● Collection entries
Segment Open
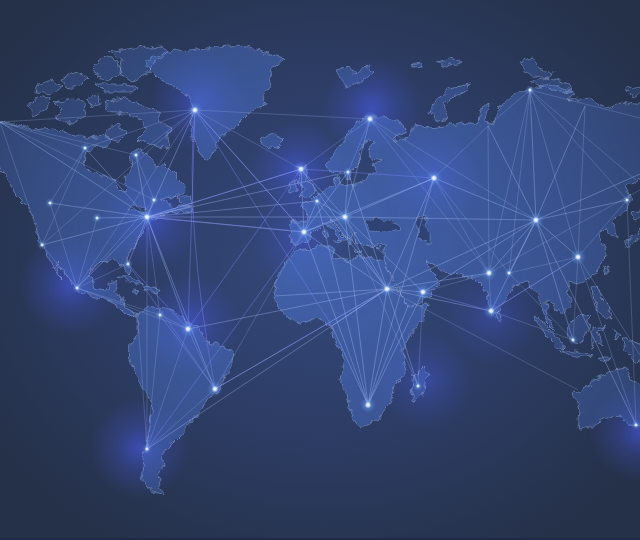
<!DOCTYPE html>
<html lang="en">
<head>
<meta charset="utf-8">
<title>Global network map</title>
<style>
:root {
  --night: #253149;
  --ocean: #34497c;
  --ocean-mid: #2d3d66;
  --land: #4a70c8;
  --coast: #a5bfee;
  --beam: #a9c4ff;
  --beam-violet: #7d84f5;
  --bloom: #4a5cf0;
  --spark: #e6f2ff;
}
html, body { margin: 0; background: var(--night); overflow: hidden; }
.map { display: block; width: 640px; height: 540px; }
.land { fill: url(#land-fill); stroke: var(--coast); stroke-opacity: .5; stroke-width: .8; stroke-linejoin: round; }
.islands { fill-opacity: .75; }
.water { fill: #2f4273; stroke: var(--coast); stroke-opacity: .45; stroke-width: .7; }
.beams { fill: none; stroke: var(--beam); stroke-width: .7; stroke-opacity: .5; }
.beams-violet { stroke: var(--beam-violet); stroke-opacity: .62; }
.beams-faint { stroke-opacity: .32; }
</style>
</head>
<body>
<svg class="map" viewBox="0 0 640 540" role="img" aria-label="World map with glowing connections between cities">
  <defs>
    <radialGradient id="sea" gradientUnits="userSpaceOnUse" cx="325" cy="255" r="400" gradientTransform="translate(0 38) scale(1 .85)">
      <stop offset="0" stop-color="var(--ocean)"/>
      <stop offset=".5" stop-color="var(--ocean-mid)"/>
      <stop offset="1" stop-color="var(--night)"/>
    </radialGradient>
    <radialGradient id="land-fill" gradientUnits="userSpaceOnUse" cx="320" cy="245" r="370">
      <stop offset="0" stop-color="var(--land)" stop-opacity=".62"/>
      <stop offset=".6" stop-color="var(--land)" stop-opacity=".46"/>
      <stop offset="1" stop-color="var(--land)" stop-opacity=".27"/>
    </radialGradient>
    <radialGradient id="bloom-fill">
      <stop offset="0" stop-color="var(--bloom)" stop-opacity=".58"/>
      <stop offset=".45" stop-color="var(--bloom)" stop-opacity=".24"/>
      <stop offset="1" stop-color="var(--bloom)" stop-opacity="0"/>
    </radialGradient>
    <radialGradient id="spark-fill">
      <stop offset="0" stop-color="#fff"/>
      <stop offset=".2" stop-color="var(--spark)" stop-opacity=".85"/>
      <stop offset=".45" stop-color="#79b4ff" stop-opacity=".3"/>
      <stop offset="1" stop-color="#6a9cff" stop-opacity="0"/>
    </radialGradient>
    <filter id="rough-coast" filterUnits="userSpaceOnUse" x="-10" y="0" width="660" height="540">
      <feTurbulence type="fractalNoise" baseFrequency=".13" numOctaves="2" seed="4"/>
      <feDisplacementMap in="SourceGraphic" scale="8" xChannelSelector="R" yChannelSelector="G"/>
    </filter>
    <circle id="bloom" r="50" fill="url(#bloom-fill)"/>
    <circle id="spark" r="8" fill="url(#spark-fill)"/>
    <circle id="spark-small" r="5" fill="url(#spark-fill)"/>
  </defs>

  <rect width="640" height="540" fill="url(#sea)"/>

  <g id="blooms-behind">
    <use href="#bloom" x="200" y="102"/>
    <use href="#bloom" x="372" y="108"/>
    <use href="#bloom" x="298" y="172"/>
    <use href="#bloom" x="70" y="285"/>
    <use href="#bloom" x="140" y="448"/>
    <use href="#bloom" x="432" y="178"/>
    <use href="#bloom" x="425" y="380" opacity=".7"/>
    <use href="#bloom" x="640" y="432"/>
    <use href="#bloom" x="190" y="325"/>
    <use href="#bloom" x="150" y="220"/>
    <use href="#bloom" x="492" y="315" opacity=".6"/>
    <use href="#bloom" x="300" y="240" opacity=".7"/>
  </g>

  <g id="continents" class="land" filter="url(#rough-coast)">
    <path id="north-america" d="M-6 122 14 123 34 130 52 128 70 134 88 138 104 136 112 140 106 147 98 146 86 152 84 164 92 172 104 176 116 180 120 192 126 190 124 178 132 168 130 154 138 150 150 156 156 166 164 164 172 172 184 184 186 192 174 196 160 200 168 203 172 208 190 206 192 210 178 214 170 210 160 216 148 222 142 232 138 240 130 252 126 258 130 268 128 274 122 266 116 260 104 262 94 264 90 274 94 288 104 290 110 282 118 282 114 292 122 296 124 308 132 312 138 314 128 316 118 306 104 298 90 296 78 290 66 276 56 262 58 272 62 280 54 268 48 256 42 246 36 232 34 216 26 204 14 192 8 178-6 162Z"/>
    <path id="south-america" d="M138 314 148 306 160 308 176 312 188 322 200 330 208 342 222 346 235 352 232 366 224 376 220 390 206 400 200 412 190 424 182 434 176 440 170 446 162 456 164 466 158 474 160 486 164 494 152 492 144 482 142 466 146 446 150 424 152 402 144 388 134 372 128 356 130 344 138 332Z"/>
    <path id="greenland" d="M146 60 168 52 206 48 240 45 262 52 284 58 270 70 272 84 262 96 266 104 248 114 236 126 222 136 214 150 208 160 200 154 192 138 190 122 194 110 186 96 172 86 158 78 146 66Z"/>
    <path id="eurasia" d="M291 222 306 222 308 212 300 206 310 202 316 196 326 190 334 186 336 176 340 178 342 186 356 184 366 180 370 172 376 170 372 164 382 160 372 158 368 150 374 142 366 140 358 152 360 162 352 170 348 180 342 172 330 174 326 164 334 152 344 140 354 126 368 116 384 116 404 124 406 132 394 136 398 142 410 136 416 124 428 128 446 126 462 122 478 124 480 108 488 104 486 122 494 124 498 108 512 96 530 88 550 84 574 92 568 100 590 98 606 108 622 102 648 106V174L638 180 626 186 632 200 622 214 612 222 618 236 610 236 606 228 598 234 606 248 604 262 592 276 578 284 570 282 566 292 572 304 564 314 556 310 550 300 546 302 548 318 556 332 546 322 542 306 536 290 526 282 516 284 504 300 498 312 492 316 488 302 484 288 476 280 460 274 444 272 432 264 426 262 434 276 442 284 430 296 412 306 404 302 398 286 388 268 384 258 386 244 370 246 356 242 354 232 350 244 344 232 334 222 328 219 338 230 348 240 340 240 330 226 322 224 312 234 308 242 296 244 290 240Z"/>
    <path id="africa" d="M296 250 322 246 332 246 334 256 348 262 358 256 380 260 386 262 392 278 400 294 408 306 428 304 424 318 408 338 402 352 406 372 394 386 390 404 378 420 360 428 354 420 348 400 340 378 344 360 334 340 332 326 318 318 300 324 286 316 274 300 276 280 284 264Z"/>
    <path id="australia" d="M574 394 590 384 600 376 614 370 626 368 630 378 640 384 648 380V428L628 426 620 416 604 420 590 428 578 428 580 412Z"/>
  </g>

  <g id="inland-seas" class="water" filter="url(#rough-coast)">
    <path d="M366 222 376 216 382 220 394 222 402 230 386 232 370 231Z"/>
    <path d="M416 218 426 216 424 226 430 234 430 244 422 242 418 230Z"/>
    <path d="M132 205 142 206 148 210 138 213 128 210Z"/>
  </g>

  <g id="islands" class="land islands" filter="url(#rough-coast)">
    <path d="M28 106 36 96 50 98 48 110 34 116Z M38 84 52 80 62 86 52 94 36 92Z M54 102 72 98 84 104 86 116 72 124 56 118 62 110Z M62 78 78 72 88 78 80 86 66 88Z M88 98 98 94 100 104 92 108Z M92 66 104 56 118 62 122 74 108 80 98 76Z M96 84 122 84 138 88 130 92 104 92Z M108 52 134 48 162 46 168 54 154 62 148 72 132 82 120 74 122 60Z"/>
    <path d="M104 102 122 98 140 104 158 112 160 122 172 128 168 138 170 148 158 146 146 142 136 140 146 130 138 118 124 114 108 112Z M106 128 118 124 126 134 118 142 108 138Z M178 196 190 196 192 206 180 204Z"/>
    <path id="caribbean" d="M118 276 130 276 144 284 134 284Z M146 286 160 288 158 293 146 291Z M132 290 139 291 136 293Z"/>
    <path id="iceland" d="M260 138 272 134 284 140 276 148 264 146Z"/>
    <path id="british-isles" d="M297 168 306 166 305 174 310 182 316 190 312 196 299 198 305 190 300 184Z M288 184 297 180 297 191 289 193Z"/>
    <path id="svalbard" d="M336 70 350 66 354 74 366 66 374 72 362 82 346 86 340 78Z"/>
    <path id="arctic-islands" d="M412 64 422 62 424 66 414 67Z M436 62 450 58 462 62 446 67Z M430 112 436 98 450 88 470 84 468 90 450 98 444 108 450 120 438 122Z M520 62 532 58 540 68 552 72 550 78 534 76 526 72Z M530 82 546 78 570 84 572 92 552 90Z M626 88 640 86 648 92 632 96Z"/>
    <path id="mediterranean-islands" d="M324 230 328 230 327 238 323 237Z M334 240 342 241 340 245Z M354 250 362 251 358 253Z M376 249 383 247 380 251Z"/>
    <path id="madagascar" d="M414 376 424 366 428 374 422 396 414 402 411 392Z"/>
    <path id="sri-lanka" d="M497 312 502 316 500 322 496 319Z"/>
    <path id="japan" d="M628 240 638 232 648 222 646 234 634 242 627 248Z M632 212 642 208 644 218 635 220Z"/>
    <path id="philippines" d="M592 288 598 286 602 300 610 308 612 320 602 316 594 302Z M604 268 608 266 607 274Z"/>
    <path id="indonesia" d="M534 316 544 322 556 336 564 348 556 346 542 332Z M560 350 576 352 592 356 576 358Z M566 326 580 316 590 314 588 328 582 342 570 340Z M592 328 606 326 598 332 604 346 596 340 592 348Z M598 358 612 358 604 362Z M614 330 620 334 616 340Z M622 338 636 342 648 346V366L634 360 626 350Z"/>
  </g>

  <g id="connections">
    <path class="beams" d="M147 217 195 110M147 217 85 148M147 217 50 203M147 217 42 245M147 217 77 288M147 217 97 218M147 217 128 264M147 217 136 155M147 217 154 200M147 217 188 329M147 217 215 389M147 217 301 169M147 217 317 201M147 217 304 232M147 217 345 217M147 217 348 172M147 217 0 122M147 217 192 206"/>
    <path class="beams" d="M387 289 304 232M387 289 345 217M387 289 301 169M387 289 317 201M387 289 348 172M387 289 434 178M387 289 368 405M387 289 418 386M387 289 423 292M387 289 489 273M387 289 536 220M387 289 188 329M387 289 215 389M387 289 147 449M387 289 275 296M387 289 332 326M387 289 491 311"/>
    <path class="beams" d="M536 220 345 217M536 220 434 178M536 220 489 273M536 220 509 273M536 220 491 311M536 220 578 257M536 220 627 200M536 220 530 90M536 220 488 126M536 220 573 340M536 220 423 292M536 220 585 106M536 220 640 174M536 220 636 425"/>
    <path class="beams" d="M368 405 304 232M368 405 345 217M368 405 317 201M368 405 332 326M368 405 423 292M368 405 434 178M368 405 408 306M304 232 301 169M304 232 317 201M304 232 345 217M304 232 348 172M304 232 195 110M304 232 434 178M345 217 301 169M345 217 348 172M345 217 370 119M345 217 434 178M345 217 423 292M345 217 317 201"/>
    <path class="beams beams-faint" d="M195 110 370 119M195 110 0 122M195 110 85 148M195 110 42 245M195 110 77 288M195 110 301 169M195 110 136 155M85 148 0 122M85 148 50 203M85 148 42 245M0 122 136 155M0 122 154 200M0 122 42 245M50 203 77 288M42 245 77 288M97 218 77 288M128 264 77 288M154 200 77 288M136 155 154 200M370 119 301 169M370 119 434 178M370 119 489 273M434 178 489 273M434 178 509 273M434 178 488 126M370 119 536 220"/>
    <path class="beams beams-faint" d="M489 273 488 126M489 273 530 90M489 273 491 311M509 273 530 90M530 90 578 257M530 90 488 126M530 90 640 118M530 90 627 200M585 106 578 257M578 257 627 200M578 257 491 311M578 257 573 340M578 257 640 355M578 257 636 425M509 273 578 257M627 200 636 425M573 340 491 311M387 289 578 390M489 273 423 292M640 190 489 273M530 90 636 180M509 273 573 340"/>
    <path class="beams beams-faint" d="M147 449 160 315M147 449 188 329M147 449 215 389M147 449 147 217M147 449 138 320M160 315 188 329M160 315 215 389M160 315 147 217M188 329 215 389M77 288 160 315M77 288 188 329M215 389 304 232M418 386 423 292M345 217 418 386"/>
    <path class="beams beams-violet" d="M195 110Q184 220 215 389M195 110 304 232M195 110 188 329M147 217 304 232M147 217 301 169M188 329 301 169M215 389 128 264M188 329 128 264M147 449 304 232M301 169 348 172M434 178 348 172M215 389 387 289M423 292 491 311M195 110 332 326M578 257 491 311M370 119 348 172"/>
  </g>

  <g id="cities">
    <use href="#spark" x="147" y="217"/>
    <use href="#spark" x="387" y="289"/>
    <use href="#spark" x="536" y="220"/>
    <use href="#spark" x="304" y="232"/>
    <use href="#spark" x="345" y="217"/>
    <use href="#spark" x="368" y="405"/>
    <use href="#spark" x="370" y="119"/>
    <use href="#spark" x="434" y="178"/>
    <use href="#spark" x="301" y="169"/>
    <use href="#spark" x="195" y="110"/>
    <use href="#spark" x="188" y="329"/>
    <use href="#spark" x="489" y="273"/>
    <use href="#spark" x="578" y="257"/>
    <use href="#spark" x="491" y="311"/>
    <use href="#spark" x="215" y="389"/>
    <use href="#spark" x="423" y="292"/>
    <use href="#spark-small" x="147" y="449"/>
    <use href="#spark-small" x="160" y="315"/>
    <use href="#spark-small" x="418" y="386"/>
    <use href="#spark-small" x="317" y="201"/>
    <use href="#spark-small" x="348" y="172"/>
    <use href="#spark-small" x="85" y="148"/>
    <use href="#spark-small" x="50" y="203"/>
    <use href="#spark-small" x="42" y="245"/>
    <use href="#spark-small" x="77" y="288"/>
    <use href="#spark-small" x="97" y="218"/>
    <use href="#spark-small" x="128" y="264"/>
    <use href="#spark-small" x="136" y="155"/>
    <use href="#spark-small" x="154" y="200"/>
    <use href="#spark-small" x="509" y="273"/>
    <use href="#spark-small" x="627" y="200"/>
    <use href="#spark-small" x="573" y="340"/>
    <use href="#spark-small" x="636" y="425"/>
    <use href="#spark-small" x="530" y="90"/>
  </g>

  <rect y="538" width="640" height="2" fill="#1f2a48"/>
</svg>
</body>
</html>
Segment Closed
● Directions
The answer must consist of every line from the entries above that contains the string "fill".

● Task answer
.land { fill: url(#land-fill); stroke: var(--coast); stroke-opacity: .5; stroke-width: .8; stroke-linejoin: round; }
.islands { fill-opacity: .75; }
.water { fill: #2f4273; stroke: var(--coast); stroke-opacity: .45; stroke-width: .7; }
.beams { fill: none; stroke: var(--beam); stroke-width: .7; stroke-opacity: .5; }
    <radialGradient id="land-fill" gradientUnits="userSpaceOnUse" cx="320" cy="245" r="370">
    <radialGradient id="bloom-fill">
    <radialGradient id="spark-fill">
    <circle id="bloom" r="50" fill="url(#bloom-fill)"/>
    <circle id="spark" r="8" fill="url(#spark-fill)"/>
    <circle id="spark-small" r="5" fill="url(#spark-fill)"/>
  <rect width="640" height="540" fill="url(#sea)"/>
  <rect y="538" width="640" height="2" fill="#1f2a48"/>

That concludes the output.